Poem of the Week | August 13, 2018

This week we are delighted to present a poem by “Gil Orlovitz, poet,” by Gerard Malanga. Malanga has published twelve books of poetry, including Whisper Sweet Nothings & Other Poems (Bottle of Smoke Press, 2017) and  recently completed his autobiography, In Remembrance of Things Past. His work has appeared in Poetry, Raritan, Yale Review, Harvard Review, Paris Review, and the New Yorker. He lives with his three cats in the shadow of the Catskills in Upstate New York.


Malanga says of this work,

“‘Gil Orlovitz, poet’ came to me in a dream, or rather he visited me in a dream which resulted in the poem. In the late 1950s through the early ’60s, he was this ubiquitous poet whose works appeared in magazines big and small and then seemingly dropped out of sight and died in 1973 at the age of fifty-five. His work literally dropped off the radar. No posthumous books existent. As a young poet we corresponded, and I met him only once which is partly what this poem is about; and this is my way of telling him that he’s not forgotten.
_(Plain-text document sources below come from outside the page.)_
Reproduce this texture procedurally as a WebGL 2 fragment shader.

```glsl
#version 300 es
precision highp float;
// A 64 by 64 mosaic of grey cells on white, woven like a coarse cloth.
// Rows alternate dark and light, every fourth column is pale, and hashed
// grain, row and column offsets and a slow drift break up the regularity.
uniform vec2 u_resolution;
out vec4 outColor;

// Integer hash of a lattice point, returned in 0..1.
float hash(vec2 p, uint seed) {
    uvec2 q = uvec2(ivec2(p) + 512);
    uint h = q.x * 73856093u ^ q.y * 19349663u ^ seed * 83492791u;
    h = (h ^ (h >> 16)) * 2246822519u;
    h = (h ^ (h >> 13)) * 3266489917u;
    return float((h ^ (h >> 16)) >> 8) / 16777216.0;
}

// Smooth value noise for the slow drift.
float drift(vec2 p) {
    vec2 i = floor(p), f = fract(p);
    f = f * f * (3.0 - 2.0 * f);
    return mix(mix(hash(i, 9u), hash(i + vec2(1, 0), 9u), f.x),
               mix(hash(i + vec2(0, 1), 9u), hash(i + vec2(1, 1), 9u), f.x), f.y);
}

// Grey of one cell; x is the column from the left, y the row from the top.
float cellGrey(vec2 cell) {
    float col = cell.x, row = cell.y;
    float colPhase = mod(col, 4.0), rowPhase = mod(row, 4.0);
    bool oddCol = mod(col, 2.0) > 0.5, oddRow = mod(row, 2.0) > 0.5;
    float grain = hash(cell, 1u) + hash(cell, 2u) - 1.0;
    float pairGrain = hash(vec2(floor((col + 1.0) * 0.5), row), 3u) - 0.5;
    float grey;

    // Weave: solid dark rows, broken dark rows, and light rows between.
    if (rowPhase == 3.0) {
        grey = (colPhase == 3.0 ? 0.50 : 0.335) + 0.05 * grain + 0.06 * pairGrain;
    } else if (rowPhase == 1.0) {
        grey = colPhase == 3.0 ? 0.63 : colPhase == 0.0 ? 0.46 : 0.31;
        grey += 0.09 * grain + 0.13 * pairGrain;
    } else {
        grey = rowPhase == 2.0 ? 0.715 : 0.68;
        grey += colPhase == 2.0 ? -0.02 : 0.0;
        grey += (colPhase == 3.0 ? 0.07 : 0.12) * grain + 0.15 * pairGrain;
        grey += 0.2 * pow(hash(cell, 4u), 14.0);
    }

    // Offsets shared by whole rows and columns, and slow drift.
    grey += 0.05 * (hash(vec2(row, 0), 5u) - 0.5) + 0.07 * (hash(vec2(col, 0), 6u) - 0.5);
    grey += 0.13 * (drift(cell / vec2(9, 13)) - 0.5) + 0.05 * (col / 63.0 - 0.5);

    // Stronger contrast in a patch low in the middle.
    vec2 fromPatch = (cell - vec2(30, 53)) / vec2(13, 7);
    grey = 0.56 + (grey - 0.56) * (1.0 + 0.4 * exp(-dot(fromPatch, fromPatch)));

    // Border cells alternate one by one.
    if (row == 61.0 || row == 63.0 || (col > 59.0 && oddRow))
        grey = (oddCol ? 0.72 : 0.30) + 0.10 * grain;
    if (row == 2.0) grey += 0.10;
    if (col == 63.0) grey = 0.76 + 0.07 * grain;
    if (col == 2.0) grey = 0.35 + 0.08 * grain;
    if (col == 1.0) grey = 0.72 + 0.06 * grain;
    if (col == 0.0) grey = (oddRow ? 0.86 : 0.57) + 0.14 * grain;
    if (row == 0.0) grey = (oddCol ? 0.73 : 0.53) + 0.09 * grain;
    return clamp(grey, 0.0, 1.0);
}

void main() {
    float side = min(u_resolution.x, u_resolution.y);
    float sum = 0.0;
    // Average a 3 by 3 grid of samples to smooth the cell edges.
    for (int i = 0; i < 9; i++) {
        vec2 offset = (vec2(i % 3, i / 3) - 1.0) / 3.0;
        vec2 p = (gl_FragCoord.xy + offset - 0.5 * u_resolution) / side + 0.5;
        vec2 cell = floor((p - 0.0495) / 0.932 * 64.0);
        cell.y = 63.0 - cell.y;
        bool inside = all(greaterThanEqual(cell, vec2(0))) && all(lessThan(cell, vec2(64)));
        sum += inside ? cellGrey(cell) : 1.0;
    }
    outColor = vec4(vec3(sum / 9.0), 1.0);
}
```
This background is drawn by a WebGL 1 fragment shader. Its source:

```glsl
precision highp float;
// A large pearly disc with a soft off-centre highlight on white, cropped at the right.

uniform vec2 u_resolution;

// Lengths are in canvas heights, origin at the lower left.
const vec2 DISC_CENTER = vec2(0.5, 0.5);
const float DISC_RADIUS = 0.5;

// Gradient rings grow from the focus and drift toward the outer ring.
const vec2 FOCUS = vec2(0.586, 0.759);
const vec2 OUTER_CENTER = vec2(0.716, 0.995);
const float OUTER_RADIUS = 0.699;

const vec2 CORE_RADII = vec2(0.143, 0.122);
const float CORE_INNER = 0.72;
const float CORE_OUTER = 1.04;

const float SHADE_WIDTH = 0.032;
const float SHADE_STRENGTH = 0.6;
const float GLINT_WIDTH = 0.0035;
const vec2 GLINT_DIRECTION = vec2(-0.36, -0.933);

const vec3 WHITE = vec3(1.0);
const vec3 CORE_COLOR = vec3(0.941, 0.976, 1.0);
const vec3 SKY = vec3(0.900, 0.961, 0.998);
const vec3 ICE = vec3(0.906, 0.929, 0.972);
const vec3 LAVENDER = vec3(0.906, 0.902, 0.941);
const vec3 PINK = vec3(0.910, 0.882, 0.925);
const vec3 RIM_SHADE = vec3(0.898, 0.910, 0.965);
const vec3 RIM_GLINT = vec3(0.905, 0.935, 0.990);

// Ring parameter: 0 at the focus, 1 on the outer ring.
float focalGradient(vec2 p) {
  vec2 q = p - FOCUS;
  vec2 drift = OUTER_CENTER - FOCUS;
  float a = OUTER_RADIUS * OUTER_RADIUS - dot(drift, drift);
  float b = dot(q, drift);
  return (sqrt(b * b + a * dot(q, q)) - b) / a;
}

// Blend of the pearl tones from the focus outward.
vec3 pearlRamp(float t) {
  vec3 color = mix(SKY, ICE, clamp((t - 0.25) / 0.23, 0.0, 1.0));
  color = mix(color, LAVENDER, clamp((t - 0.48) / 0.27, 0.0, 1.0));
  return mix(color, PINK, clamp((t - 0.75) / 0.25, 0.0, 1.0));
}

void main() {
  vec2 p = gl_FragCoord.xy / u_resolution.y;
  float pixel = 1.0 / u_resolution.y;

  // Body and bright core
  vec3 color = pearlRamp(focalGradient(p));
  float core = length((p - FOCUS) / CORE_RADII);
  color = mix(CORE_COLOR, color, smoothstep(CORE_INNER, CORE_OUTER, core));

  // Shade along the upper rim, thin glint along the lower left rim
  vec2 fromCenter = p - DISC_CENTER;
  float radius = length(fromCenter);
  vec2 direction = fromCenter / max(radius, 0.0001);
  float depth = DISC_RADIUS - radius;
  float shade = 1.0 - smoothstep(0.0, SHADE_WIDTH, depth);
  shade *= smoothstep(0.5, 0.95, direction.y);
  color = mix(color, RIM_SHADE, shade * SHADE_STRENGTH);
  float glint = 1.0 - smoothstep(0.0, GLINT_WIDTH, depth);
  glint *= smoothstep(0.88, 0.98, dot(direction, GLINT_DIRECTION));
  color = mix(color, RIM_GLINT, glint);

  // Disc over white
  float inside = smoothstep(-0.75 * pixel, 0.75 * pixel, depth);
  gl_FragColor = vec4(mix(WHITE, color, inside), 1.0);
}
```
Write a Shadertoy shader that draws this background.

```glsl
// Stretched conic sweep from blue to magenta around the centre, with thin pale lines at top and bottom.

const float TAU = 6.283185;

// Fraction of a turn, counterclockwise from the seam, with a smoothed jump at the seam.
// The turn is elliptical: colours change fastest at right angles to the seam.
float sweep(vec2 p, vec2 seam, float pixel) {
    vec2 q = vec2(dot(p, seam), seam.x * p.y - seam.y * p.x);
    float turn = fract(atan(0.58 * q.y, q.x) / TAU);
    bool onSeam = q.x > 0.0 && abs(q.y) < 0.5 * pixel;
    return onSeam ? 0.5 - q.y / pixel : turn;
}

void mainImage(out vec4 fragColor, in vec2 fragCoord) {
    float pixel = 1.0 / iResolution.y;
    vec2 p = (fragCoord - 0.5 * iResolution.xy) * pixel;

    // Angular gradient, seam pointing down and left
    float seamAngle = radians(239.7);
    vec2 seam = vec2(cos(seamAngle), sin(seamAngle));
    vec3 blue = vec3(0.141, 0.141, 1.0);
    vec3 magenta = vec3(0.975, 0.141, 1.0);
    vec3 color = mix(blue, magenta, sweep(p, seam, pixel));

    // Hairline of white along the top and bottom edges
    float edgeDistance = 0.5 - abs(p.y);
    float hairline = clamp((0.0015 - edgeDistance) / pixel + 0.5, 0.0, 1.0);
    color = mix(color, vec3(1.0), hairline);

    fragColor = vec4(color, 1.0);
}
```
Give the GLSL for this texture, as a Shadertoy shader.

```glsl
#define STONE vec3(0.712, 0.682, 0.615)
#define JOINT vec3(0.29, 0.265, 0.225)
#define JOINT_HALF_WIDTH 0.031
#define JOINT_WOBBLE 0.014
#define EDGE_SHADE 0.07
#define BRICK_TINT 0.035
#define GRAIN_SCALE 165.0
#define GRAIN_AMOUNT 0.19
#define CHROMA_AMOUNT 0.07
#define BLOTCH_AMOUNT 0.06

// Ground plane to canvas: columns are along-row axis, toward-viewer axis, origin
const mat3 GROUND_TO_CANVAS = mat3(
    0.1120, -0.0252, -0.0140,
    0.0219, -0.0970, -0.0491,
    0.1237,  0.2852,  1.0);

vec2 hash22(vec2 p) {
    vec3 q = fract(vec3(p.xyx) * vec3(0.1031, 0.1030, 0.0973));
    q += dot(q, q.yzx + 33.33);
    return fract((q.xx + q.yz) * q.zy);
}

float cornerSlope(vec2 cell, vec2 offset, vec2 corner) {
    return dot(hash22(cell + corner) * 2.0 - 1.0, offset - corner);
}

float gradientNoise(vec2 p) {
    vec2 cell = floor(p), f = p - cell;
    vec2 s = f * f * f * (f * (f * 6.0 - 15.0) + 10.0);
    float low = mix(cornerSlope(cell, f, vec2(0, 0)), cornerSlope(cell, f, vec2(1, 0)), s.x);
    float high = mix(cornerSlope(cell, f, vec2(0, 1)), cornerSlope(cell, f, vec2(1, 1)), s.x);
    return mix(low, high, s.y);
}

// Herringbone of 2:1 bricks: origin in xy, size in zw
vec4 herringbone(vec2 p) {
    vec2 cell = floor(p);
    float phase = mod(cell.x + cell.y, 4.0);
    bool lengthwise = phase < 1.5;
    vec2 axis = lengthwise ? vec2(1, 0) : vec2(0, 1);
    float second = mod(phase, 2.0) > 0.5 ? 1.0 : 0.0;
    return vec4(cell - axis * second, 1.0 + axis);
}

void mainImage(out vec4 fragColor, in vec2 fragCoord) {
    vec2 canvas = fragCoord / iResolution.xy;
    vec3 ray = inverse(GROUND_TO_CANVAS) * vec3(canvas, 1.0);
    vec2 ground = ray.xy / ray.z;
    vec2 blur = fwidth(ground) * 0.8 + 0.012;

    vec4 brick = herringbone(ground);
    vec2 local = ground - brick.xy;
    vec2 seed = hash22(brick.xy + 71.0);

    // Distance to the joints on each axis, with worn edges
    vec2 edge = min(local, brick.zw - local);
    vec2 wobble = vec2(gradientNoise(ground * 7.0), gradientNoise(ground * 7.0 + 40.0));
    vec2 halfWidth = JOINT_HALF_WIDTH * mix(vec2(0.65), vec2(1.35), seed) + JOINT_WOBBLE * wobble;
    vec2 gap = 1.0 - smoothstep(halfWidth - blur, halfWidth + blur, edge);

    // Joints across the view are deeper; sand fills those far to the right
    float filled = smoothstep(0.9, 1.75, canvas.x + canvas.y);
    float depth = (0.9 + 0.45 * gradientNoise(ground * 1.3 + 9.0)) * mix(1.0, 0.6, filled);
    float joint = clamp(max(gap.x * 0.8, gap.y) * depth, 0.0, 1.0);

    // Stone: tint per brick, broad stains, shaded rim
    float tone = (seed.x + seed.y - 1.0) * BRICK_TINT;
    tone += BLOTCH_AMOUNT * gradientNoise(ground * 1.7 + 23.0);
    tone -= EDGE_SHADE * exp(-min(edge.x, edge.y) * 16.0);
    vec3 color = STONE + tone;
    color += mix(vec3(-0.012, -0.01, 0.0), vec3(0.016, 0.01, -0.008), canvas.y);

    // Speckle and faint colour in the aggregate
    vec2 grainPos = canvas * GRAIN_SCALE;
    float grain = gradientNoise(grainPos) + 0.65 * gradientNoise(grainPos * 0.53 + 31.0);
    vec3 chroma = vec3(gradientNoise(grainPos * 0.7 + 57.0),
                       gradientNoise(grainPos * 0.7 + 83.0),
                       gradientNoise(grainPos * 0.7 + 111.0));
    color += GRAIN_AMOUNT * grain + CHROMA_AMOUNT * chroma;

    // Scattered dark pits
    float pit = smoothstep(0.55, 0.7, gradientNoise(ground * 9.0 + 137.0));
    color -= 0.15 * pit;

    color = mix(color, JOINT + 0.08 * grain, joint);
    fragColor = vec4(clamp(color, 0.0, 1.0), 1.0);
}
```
His work can be read on the Poetry Foundation website and on his Wikipedia page.”


Gil Orlovitz, poet


How many opening lines have I attempted and discarded and still

I haven’t been brought closer to you,

to your personality, to the way you looked,

kind of disheveled, crusty at the edges,

maybe in need of a haircut even

is the way I remotely remember you,

though my memory is mostly faulty pretty much so.

The why and wherefore of our one and only encounter

I wanna say, c. ’61 or ’62, at most.

Not the après of spring or early fall, après-ski

of this or that.  Your name immersed

in every little magazine I turned to.

Had you one of your own?  I can’t recall.

Did you live on the Upper West Side for long,

or is that also a mistaken memory?

Why those grey and gloomy skies

I associate with you?

Why those elusive heavens

when stepping out from the “D” train stop at West 4th

to catch up with you?

Why am I in such a rush to know more?

And then your presence or your presences stopped suddenly.

Everything about what I didn’t even know about you

shrunk from those early clues.

This plunge into late 19th-century Mallarmé-style obscurité

and you were heard from no more.

It was as if you turned into this poète maudit

without a trace or a history, without a footnote even,

as the traffic snarls its way past all those crenelated lampposts,

those ghostly dins and twilights.